**Exercise aim:** The result should be every line in the data below that carries the string "left".

Items from a data source:

▬▬▬▬▬▬

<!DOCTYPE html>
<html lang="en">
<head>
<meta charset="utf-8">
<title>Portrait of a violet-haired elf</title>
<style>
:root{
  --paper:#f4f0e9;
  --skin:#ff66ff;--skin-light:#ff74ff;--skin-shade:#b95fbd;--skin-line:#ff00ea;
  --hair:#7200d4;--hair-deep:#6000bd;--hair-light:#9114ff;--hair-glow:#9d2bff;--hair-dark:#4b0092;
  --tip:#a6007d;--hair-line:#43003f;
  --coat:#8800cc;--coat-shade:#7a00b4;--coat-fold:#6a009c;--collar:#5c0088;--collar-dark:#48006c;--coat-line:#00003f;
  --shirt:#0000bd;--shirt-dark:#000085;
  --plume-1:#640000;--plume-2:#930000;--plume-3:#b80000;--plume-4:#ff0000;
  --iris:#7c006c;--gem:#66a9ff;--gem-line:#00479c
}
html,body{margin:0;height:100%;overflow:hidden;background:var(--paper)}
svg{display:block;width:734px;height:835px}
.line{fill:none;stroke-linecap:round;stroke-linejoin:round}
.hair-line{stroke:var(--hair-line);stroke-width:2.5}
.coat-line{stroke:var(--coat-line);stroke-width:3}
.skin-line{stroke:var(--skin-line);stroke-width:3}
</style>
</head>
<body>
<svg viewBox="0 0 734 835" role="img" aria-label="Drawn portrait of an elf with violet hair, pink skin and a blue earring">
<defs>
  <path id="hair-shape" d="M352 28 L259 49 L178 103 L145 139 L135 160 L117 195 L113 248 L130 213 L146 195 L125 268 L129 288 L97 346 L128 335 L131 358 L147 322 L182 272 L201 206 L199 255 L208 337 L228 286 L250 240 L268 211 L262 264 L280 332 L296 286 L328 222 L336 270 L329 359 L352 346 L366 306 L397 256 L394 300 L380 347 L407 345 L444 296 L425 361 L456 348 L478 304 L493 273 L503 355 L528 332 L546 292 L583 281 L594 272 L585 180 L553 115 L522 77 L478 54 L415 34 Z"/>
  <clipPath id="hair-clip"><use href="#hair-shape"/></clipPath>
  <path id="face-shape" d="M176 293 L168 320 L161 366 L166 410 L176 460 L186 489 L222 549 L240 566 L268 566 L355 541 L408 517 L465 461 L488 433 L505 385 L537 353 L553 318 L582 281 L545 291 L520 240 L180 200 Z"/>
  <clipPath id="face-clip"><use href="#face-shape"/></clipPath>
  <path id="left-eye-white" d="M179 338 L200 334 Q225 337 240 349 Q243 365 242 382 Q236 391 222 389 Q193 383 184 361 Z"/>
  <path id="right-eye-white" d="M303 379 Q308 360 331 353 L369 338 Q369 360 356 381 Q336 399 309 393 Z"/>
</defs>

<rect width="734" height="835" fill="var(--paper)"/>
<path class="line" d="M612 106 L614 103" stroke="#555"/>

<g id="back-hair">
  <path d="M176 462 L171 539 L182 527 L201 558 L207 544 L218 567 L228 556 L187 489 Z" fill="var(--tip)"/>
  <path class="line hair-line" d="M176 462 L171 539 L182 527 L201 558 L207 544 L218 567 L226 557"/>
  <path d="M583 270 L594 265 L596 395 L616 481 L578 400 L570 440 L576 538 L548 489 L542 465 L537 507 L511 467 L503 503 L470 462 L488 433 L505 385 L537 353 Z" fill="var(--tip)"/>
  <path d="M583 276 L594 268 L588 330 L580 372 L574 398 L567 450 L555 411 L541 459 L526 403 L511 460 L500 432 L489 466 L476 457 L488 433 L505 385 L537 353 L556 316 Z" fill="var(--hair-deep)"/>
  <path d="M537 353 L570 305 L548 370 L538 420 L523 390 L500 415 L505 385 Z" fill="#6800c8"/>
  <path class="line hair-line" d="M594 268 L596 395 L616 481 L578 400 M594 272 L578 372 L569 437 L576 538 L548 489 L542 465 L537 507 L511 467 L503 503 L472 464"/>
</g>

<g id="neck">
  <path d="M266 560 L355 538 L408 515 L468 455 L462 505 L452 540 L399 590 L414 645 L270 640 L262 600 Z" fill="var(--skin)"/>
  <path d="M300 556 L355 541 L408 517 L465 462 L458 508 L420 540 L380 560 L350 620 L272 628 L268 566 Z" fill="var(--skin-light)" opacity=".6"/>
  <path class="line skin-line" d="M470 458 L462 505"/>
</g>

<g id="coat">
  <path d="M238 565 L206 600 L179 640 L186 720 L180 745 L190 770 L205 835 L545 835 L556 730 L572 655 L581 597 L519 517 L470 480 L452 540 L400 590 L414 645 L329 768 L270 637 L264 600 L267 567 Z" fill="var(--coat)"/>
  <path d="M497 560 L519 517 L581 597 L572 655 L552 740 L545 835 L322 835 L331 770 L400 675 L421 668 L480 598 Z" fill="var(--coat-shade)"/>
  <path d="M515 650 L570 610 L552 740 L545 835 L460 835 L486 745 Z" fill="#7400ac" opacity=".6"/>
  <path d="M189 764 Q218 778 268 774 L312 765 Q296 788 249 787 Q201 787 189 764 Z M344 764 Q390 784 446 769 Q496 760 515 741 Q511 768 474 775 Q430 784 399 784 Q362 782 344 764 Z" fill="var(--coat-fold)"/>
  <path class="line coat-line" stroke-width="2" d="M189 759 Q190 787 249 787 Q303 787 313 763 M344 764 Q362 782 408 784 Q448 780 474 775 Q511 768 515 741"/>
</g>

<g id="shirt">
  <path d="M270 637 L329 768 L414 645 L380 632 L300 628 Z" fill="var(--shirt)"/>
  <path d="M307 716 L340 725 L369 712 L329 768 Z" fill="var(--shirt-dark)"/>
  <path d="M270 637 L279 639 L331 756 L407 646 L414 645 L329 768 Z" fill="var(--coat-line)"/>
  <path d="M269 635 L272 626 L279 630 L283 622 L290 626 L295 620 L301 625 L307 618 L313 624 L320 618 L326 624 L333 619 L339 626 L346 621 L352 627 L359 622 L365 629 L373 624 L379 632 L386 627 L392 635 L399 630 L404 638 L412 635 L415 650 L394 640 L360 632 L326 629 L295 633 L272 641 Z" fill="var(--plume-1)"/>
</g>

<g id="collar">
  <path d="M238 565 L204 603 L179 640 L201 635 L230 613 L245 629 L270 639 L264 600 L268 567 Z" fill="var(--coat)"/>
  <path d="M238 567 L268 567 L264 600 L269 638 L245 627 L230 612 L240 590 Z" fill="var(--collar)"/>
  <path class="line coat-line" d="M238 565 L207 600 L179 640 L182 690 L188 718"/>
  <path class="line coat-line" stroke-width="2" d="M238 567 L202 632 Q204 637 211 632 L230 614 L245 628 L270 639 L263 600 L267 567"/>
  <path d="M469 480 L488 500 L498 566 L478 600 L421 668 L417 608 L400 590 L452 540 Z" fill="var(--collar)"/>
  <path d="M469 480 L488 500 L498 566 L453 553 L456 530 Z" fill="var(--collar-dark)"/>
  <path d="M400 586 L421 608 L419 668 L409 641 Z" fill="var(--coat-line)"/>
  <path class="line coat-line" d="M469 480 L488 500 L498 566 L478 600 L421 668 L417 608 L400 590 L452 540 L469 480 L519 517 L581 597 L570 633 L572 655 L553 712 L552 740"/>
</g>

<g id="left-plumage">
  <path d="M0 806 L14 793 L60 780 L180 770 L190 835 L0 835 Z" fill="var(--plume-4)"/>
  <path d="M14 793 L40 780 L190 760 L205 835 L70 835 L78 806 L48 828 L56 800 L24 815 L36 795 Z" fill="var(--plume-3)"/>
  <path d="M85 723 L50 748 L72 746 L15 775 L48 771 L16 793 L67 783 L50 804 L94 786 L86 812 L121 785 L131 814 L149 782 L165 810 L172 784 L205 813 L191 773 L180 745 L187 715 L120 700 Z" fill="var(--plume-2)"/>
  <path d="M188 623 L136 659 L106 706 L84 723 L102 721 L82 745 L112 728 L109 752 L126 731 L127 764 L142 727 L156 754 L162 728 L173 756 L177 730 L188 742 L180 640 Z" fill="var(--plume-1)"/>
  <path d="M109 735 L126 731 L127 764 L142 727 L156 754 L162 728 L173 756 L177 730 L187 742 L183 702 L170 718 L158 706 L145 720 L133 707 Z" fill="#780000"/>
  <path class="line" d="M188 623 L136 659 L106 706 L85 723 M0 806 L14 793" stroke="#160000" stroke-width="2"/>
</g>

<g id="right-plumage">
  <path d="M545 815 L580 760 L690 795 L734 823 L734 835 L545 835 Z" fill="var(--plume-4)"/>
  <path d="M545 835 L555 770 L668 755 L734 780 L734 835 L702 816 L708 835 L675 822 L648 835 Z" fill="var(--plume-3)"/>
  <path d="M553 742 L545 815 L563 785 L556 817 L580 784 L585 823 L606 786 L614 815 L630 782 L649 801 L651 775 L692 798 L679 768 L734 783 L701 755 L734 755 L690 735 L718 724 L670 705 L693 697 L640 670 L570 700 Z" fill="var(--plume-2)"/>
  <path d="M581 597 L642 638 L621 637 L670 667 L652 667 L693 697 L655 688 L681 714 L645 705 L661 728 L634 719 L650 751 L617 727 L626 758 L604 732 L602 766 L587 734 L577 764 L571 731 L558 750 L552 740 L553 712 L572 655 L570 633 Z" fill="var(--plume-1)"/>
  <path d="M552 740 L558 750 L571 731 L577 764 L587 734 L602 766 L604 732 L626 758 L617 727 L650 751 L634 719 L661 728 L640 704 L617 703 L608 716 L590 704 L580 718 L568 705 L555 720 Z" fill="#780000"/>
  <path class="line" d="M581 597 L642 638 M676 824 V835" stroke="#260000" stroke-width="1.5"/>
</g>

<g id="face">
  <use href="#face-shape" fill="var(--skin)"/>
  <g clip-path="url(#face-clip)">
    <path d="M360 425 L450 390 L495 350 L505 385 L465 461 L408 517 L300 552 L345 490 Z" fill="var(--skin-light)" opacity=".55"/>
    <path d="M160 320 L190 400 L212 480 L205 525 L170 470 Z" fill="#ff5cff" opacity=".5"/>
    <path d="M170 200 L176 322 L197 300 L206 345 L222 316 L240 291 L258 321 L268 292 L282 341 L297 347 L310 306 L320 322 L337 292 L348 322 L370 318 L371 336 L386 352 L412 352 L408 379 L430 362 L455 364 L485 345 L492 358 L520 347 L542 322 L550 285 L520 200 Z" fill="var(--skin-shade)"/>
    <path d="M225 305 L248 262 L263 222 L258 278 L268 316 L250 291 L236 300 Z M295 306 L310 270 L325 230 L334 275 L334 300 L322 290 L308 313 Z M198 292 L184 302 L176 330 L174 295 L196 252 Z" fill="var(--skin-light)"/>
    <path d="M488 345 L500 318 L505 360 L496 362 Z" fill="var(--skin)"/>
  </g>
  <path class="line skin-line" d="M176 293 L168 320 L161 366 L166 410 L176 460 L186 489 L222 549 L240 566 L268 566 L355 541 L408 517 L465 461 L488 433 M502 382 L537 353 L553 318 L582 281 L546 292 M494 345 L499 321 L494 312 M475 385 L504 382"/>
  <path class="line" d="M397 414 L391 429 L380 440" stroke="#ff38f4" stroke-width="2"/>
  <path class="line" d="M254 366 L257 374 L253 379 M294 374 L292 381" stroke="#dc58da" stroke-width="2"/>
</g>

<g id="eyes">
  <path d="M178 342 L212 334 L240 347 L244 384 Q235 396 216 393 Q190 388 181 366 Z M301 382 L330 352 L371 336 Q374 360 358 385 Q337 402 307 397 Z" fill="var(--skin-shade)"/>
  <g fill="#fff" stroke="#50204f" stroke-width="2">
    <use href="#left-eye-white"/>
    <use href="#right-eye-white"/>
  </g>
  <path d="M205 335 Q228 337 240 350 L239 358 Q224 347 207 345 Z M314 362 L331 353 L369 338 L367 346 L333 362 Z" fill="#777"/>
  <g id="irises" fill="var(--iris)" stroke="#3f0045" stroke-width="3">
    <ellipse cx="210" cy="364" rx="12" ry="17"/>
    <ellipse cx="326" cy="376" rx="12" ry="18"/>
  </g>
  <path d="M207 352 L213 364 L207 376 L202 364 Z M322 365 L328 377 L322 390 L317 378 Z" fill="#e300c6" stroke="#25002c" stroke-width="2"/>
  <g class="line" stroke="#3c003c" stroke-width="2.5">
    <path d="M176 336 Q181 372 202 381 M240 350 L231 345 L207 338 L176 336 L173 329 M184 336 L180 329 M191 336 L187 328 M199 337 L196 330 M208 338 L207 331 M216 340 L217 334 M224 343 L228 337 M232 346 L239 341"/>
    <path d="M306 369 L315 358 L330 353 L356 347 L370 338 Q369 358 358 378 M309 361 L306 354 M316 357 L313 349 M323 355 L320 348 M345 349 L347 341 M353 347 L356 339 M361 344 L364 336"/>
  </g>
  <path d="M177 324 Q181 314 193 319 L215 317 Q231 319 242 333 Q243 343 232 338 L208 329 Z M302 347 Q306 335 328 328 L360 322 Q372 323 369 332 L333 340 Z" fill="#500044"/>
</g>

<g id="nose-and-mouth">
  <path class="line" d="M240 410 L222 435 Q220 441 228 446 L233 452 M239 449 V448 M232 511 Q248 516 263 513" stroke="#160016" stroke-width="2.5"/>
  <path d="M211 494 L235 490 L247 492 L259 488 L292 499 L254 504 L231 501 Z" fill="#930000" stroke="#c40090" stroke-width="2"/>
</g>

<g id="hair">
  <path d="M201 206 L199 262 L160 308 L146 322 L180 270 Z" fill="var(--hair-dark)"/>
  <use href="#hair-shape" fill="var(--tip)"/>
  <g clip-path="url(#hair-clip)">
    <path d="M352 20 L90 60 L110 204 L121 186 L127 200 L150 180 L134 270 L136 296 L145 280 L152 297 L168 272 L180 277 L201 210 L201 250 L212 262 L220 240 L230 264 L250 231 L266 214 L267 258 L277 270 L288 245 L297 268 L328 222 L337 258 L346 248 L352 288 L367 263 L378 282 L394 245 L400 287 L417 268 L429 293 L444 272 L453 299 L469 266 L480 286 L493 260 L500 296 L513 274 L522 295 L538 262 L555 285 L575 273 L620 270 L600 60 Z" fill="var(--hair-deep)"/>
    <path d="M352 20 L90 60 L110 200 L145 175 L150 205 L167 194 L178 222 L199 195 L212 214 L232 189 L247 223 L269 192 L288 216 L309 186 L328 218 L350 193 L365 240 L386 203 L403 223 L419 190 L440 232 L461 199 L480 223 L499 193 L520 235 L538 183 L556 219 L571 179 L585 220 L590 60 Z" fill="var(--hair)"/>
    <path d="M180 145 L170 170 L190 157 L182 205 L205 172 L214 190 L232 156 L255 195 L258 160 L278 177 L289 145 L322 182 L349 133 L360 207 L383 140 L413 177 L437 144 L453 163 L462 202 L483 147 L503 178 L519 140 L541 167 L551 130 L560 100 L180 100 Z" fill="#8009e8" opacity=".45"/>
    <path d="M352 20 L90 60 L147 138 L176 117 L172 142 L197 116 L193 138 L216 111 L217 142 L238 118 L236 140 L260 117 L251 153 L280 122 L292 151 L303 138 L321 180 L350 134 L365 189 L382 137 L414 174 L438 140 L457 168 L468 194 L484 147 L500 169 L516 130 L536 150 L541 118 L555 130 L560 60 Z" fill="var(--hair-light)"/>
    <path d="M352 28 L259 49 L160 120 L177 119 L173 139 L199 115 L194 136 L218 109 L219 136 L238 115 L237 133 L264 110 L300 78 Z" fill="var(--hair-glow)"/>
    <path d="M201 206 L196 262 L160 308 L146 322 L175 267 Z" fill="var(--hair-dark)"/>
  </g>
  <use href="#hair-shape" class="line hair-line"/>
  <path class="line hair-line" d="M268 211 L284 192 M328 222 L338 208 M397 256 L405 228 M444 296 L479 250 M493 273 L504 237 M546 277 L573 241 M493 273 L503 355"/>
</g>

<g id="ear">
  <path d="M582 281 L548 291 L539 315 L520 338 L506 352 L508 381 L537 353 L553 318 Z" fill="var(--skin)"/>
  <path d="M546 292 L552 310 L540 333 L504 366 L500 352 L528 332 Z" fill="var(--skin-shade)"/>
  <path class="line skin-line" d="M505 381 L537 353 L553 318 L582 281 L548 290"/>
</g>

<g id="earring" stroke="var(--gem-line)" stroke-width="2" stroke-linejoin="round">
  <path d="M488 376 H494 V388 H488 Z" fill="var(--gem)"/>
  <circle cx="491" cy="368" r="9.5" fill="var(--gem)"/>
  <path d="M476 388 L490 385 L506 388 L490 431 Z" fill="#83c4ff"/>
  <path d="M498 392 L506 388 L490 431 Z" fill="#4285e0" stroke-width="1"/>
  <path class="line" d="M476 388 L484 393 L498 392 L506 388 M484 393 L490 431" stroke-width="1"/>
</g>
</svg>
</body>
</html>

▬▬▬▬▬▬

**Task response:**
  <path id="left-eye-white" d="M179 338 L200 334 Q225 337 240 349 Q243 365 242 382 Q236 391 222 389 Q193 383 184 361 Z"/>
<g id="left-plumage">
    <use href="#left-eye-white"/>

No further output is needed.